Rarer than hen’s teeth so be quick as there’s about 100 of these gold vinyl 7″s in the country. Mini Mansions are the trio featuring QOTSA’s Michael Shuman who have slowly been making waves with their recent support of Royal Blood and their impromptu in-store performances. Some compare them to early Soulwax which isn’t that far off as their melodies and hook laden tunes get into your head pretty quick. Add to that everyone’s favourite Sheffield quiff Alex Turner and you got a belter on your hands.
Synth Wave nostalgia has increasingly become the flavor of the week, but Cititrax have been moving and shaking in this realm for a while now and keep the quality high as with this 12” for Oliver Ho’s Broken English Club. Drinking from several electronic streams and tipping its hat to the best of 80s experimental dance music (think Cabaret Voltaire in particular), the stellar beats and heavy atmospheres conjured around them, shine through on this one.
Another week and yet another Castle Face release demands your attention.

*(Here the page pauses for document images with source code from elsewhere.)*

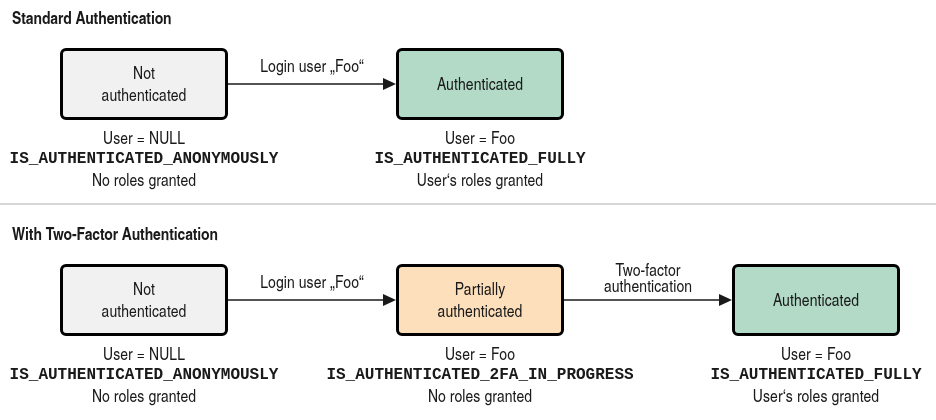
<!DOCTYPE html>
<html lang="en">
<head>
<meta charset="utf-8">
<title>Authentication flows</title>
<style>
  :root {
    --ink: #1a1a1a;
    --outline: #000;
    --paper: #fff;
    --neutral: #f1f1f1;
    --success: #b2dac7;
    --partial: #fddfbb;
    --rule: #d6d6d6;
    --text: "TeX Gyre Heros Cn", "Open Sans", sans-serif;
    --code: "Liberation Mono", monospace;
  }
  * { box-sizing: border-box; margin: 0; padding: 0; }
  body {
    width: 936px;
    height: 420px;
    overflow: hidden;
    background: var(--paper);
    color: var(--ink);
    font: 17px/22px var(--text);
    letter-spacing: 0.1px;
  }
  .scenario { height: 203px; padding-top: 5px; }
  .scenario + .scenario {
    height: 217px;
    padding-top: 16px;
    border-top: 2px solid var(--rule);
  }
  h2 {
    padding-left: 12px;
    font-size: 17px;
    line-height: 24px;
    letter-spacing: -0.1px;
  }
  .flow {
    display: grid;
    grid-template-columns: repeat(5, 168px);
    padding: 19px 0 0 60px;
  }
  .state {
    display: flex;
    flex-direction: column;
    align-items: center;
    white-space: nowrap;
  }
  .box {
    display: flex;
    align-items: center;
    justify-content: center;
    flex: none;
    width: 168px;
    height: 72px;
    margin-bottom: 6px;
    padding-bottom: 2px;
    border: 3px solid var(--outline);
    border-radius: 6px;
    background: var(--neutral);
    text-align: center;
  }
  .box.success { background: var(--success); }
  .box.partial { background: var(--partial); }
  .state code {
    font: bold 16px/22px var(--code);
    letter-spacing: 0;
  }
  .roles { line-height: 18px; }
  .transition { position: relative; height: 72px; }
  .transition p {
    position: absolute;
    top: 9px;
    width: 100%;
    line-height: 16px;
    text-align: center;
  }
  .transition .two-lines { top: -3px; }
  .transition svg { display: block; }
</style>
</head>
<body>
  <svg width="0" height="0" style="position:absolute" aria-hidden="true">
    <defs>
      <g id="arrow">
        <line x1="0" y1="36" x2="158" y2="36" stroke="#1a1a1a" stroke-width="1.5"/>
        <polygon points="155,30 168,36 155,42" fill="#1a1a1a"/>
      </g>
    </defs>
  </svg>

  <section class="scenario">
    <h2>Standard Authentication</h2>
    <div class="flow">
      <div class="state">
        <div class="box">Not<br>authenticated</div>
        <p>User = NULL</p>
        <code>IS_AUTHENTICATED_ANONYMOUSLY</code>
        <p class="roles">No roles granted</p>
      </div>
      <div class="transition">
        <p>Login user „Foo“</p>
        <svg width="168" height="72" aria-hidden="true"><use href="#arrow"/></svg>
      </div>
      <div class="state">
        <div class="box success">Authenticated</div>
        <p>User = Foo</p>
        <code>IS_AUTHENTICATED_FULLY</code>
        <p class="roles">User‘s roles granted</p>
      </div>
    </div>
  </section>

  <section class="scenario">
    <h2>With Two-Factor Authentication</h2>
    <div class="flow">
      <div class="state">
        <div class="box">Not<br>authenticated</div>
        <p>User = NULL</p>
        <code>IS_AUTHENTICATED_ANONYMOUSLY</code>
        <p class="roles">No roles granted</p>
      </div>
      <div class="transition">
        <p>Login user „Foo“</p>
        <svg width="168" height="72" aria-hidden="true"><use href="#arrow"/></svg>
      </div>
      <div class="state">
        <div class="box partial">Partially<br>authenticated</div>
        <p>User = Foo</p>
        <code>IS_AUTHENTICATED_2FA_IN_PROGRESS</code>
        <p class="roles">No roles granted</p>
      </div>
      <div class="transition">
        <p class="two-lines">Two-factor<br>authentication</p>
        <svg width="168" height="72" aria-hidden="true"><use href="#arrow"/></svg>
      </div>
      <div class="state">
        <div class="box success">Authenticated</div>
        <p>User = Foo</p>
        <code>IS_AUTHENTICATED_FULLY</code>
        <p class="roles">User‘s roles granted</p>
      </div>
    </div>
  </section>
</body>
</html>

Coming hot on the heels of Destruction Unit last week you now get Male Gaze and any band that features an ex-member of Mayyors is gonna’ be alright in my book. Featuring Matt Jones (Blasted Canyons), Adam Cimino and Mark Kaiser (Mayyors) amongst others, ‘Gale Maze’ is a goth glam pulveriser
that says all that needs to be said in seven songs. Insanely good.
Mike Greene came right out of nowhere in 2012 with a killer LP as Fort Romeau on 100% Silk, introducing his brand of slick, rolling house to the unsuspecting world. Now, three years on, the young producer has refined his sound over the course of a handful of 12”s and arrives at Ghostly International with a mature sophomore LP of sophisticated dance music. Glacial melodies and immersive textures flirt with the home listening house of John Talabot and Jon Hopkins but Greene always brings it back to the floor with an irresistible bass groove or rattling drum pattern. Although not as immediate as his debut, ‘Insides’ promises a longevity that’ll keep the dancefloor moving for years to come.
Diehard fans will recognise the material as “Behemoth”, a long form piece from their live sets which the Canadian post-rock titans have carefully distilled into this tight four-track record. In typical fashion, there’s an epic album climax taking the form of “Piss Crowns Are Trebled”, a post-apocalyptic 14-minute nightmare of ascending and descending string parts crashing over distorted bass and military drumming. Clocking in at just over 40 minutes, Asunder is GYBE at their shortest and most focused, and quite possibly their best.
On the deluxe reissue branch of Soul Jazz Records, here’s the third album by Lloyd McNeil: flautist of the late 1960s jazz era (informed by the civil rights movement in America) and an artist and friend of Picasso. Like McNeil’s earlier compositions Asha and Washington Suite, also issued by Soul Jazz, this was a private press record, originating in a commission from the Smithsonian Institute of music to accompany a show by the African-American artist Henry Ossawa Tanner. Improvisational and worldly, the album reflects his work as a musician with Eric Dolphy, Nana Vasconcelos and Dom Um Romao, as well as his wider practice as a visual artist.
Reconfiguring raw material into a wholly other beast is the order of the day here, as Mark Leckey’s ‘inner monologue of a black Samsung fridge’ warps into the material of a Florian Hecker sound installation. The hybrid results are an uncanny mix of both artists’ proclivities coming together to a surreal effect that seems simultaneously crude and refined. Another reason why Pan releases regularly crop up on this list, is the way design and mastering is handled in relation to the music, and as standard here Bill Kouligas’ eye for package aesthetics (in collaboration with Hecker) and Rashad Becker’s mastering and cutting are wholly complimentary to the sounds within.